**Source data:**
━━━━━━━━━━
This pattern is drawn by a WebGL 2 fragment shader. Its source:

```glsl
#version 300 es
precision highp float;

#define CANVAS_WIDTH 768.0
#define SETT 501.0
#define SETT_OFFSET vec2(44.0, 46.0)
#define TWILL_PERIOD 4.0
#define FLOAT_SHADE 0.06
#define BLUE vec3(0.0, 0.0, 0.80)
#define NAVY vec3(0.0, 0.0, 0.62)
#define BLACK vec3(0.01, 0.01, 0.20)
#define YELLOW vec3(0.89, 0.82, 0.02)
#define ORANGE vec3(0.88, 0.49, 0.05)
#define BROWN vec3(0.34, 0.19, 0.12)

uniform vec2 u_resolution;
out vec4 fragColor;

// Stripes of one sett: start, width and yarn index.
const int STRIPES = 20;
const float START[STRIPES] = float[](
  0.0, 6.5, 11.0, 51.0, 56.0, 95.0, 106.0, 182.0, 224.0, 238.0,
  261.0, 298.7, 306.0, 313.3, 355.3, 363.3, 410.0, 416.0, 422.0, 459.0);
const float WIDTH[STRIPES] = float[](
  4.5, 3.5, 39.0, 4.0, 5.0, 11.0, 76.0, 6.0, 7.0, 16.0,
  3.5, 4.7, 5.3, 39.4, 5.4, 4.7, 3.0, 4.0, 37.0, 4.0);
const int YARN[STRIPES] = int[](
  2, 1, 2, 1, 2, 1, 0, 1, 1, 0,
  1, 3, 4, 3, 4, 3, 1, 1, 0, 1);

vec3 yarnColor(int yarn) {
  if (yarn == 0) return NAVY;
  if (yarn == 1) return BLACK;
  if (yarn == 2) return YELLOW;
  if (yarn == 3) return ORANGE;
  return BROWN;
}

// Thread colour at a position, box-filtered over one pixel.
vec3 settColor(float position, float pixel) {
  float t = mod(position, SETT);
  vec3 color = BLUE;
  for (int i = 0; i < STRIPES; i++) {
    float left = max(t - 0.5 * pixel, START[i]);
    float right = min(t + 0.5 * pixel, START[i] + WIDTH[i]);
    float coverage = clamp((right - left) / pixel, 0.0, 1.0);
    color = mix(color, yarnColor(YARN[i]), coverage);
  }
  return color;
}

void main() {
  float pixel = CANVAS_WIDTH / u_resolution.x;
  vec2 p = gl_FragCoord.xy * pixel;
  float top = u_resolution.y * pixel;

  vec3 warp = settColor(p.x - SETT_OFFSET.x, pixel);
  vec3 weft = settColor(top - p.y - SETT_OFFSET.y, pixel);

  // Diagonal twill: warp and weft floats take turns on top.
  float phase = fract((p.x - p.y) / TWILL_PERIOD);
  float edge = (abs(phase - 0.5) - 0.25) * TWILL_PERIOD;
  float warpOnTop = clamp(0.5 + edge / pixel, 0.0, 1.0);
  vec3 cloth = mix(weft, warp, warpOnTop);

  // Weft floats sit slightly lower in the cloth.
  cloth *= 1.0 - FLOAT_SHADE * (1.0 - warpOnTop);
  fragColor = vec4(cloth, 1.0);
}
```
━━━━━━━━━━
**Work to be completed:** Repeat each line of the data exactly as it appears above.

**Completed task:**
This pattern is drawn by a WebGL 2 fragment shader. Its source:

```glsl
#version 300 es
precision highp float;

#define CANVAS_WIDTH 768.0
#define SETT 501.0
#define SETT_OFFSET vec2(44.0, 46.0)
#define TWILL_PERIOD 4.0
#define FLOAT_SHADE 0.06
#define BLUE vec3(0.0, 0.0, 0.80)
#define NAVY vec3(0.0, 0.0, 0.62)
#define BLACK vec3(0.01, 0.01, 0.20)
#define YELLOW vec3(0.89, 0.82, 0.02)
#define ORANGE vec3(0.88, 0.49, 0.05)
#define BROWN vec3(0.34, 0.19, 0.12)

uniform vec2 u_resolution;
out vec4 fragColor;

// Stripes of one sett: start, width and yarn index.
const int STRIPES = 20;
const float START[STRIPES] = float[](
  0.0, 6.5, 11.0, 51.0, 56.0, 95.0, 106.0, 182.0, 224.0, 238.0,
  261.0, 298.7, 306.0, 313.3, 355.3, 363.3, 410.0, 416.0, 422.0, 459.0);
const float WIDTH[STRIPES] = float[](
  4.5, 3.5, 39.0, 4.0, 5.0, 11.0, 76.0, 6.0, 7.0, 16.0,
  3.5, 4.7, 5.3, 39.4, 5.4, 4.7, 3.0, 4.0, 37.0, 4.0);
const int YARN[STRIPES] = int[](
  2, 1, 2, 1, 2, 1, 0, 1, 1, 0,
  1, 3, 4, 3, 4, 3, 1, 1, 0, 1);

vec3 yarnColor(int yarn) {
  if (yarn == 0) return NAVY;
  if (yarn == 1) return BLACK;
  if (yarn == 2) return YELLOW;
  if (yarn == 3) return ORANGE;
  return BROWN;
}

// Thread colour at a position, box-filtered over one pixel.
vec3 settColor(float position, float pixel) {
  float t = mod(position, SETT);
  vec3 color = BLUE;
  for (int i = 0; i < STRIPES; i++) {
    float left = max(t - 0.5 * pixel, START[i]);
    float right = min(t + 0.5 * pixel, START[i] + WIDTH[i]);
    float coverage = clamp((right - left) / pixel, 0.0, 1.0);
    color = mix(color, yarnColor(YARN[i]), coverage);
  }
  return color;
}

void main() {
  float pixel = CANVAS_WIDTH / u_resolution.x;
  vec2 p = gl_FragCoord.xy * pixel;
  float top = u_resolution.y * pixel;

  vec3 warp = settColor(p.x - SETT_OFFSET.x, pixel);
  vec3 weft = settColor(top - p.y - SETT_OFFSET.y, pixel);

  // Diagonal twill: warp and weft floats take turns on top.
  float phase = fract((p.x - p.y) / TWILL_PERIOD);
  float edge = (abs(phase - 0.5) - 0.25) * TWILL_PERIOD;
  float warpOnTop = clamp(0.5 + edge / pixel, 0.0, 1.0);
  vec3 cloth = mix(weft, warp, warpOnTop);

  // Weft floats sit slightly lower in the cloth.
  cloth *= 1.0 - FLOAT_SHADE * (1.0 - warpOnTop);
  fragColor = vec4(cloth, 1.0);
}
```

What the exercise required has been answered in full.